It’s hard to argue that this isn’t good news. A few more of these and we might start moving the needle on the labor participation rate, which remains historically very low.
Economists surveyed by Reuters had been expecting nonfarm payroll growth of 200,000 and the unemployment rate to decline one-tenth of a percent to 4 percent. An increase in the labor force participation rate helped keep the headline unemployment number steady, as the number of those counted as not in the workforce tumbled by 653,000 to just over 95 million.
A separate measure that takes into account those out of the workforce and the underemployed — sometimes referred to as the “real” unemployment rate — held steady at 8.2 percent.

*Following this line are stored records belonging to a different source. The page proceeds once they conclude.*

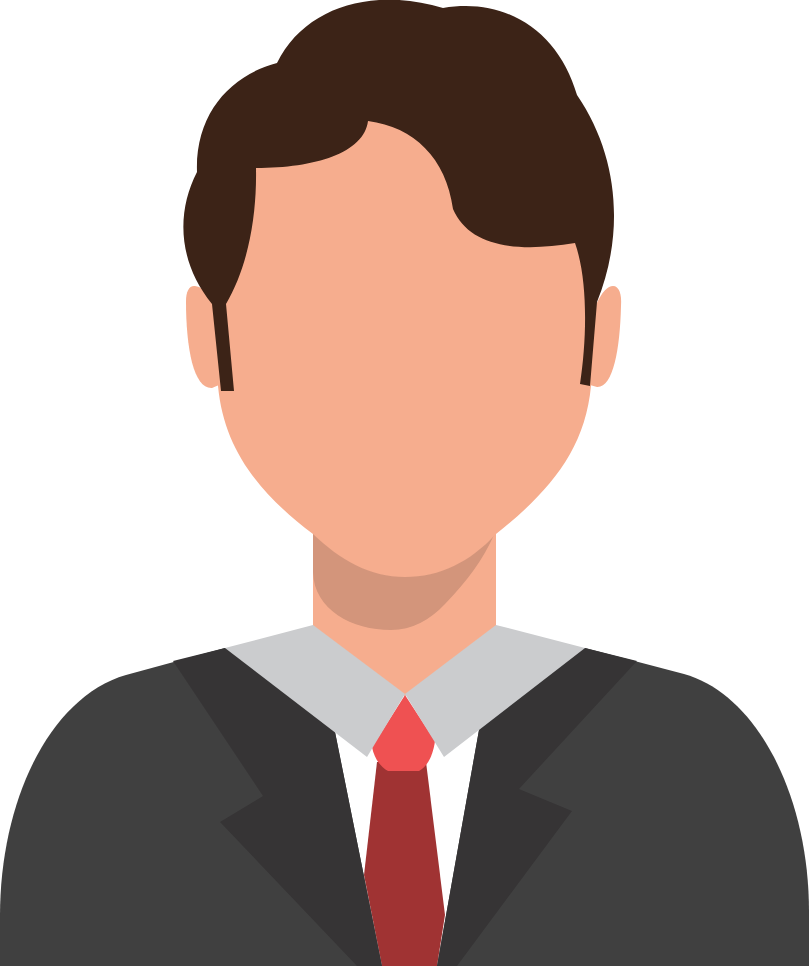
<!DOCTYPE html>
<html lang="en">
<head>
<meta charset="utf-8">
<title>Businessman avatar</title>
<style>
:root {
  --paper: #ffffff;
  --skin: #f6ad8e;
  --neck-shadow: #d3957b;
  --hair: #3c2317;
  --jacket: #404040;
  --lapel: #363435;
  --collar: #cbccce;
  --knot: #ef5152;
  --tie: #a03333;
}
html, body { margin: 0; padding: 0; background: var(--paper); overflow: hidden; }
.avatar { display: block; width: 809px; height: 966px; }
.shirt { fill: var(--paper); }
.skin { fill: var(--skin); }
.neck-shadow { fill: var(--neck-shadow); }
.hair { fill: var(--hair); }
.jacket { fill: var(--jacket); }
.lapel { fill: var(--lapel); }
.collar { fill: var(--collar); }
.knot { fill: var(--knot); }
.tie { fill: var(--tie); }
</style>
</head>
<body>
<svg class="avatar" viewBox="0 0 809 966" role="img" aria-label="Faceless man with brown hair in a dark suit and red tie">
  <g id="suit">
    <path class="jacket" d="M0 966V916C0 800 50 697 126 675L225 648H585L684 674C756 694 809 794 809 912V966Z"/>
    <polygon class="shirt" points="313,640 496,640 479,730 437,966 382,966 335,732"/>
    <polygon class="tie" points="377,762 426,762 445,915 437,966 382,966 364,875"/>
    <polygon class="lapel" points="225,648 335,732 382,966 357,966 220,822 263,796 173,661"/>
    <polygon class="lapel" points="585,648 479,730 437,966 457,966 572,811 519,789 637,661"/>
  </g>
  <g id="neck">
    <polygon class="skin" points="313,520 496,520 496,626 405,696 313,626"/>
    <path class="neck-shadow" d="M313 530V572C314 610 352 630 391 630C412 630 430 620 445 604C468 580 482 561 494 535Z"/>
  </g>
  <g id="collar-and-knot">
    <path class="knot" d="M405 695L435 741C433 755 428 766 419 771H388C379 766 374 757 372 747Z"/>
    <polygon class="collar" points="313,625 405,694 367,757 225,648"/>
    <polygon class="collar" points="496,625 405,694 444,757 585,648"/>
  </g>
  <g id="head">
    <path class="skin" d="M215 307C207 289 199 286 194 286C189 286 186 292 186 301C186 350 194 389 212 388L219 385Z"/>
    <path class="skin" d="M595 307C602 291 608 286 613 286C619 286 622 294 621 306C620 350 613 388 597 387L590 385Z"/>
    <path class="skin" d="M212 300L230 150L370 100L560 190L597 300L591 386C585 450 549 492 496 534C470 562 440 577 405 577C370 577 340 560 313 534C260 494 224 450 218 386Z"/>
  </g>
  <path id="hair" class="hair" d="M212 304C178 262 176 213 197 172C195 113 231 75 277 63C305 6 374 -13 443 8C508 -3 559 33 577 95C620 158 624 235 597 302L590 386L580 384C587 338 588 280 575 243C515 253 469 246 453 209C446 158 414 127 368 121C364 153 315 168 256 168C257 222 246 270 226 304L234 391H221Z"/>
</svg>
</body>
</html>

Construction jobs led the way, with 61,000 new positions, followed by retail and professional and business services (50,000 apiece), manufacturing (31,000) and financial activities (28,000). Health care added 19,000 while mining saw 9,000 new jobs.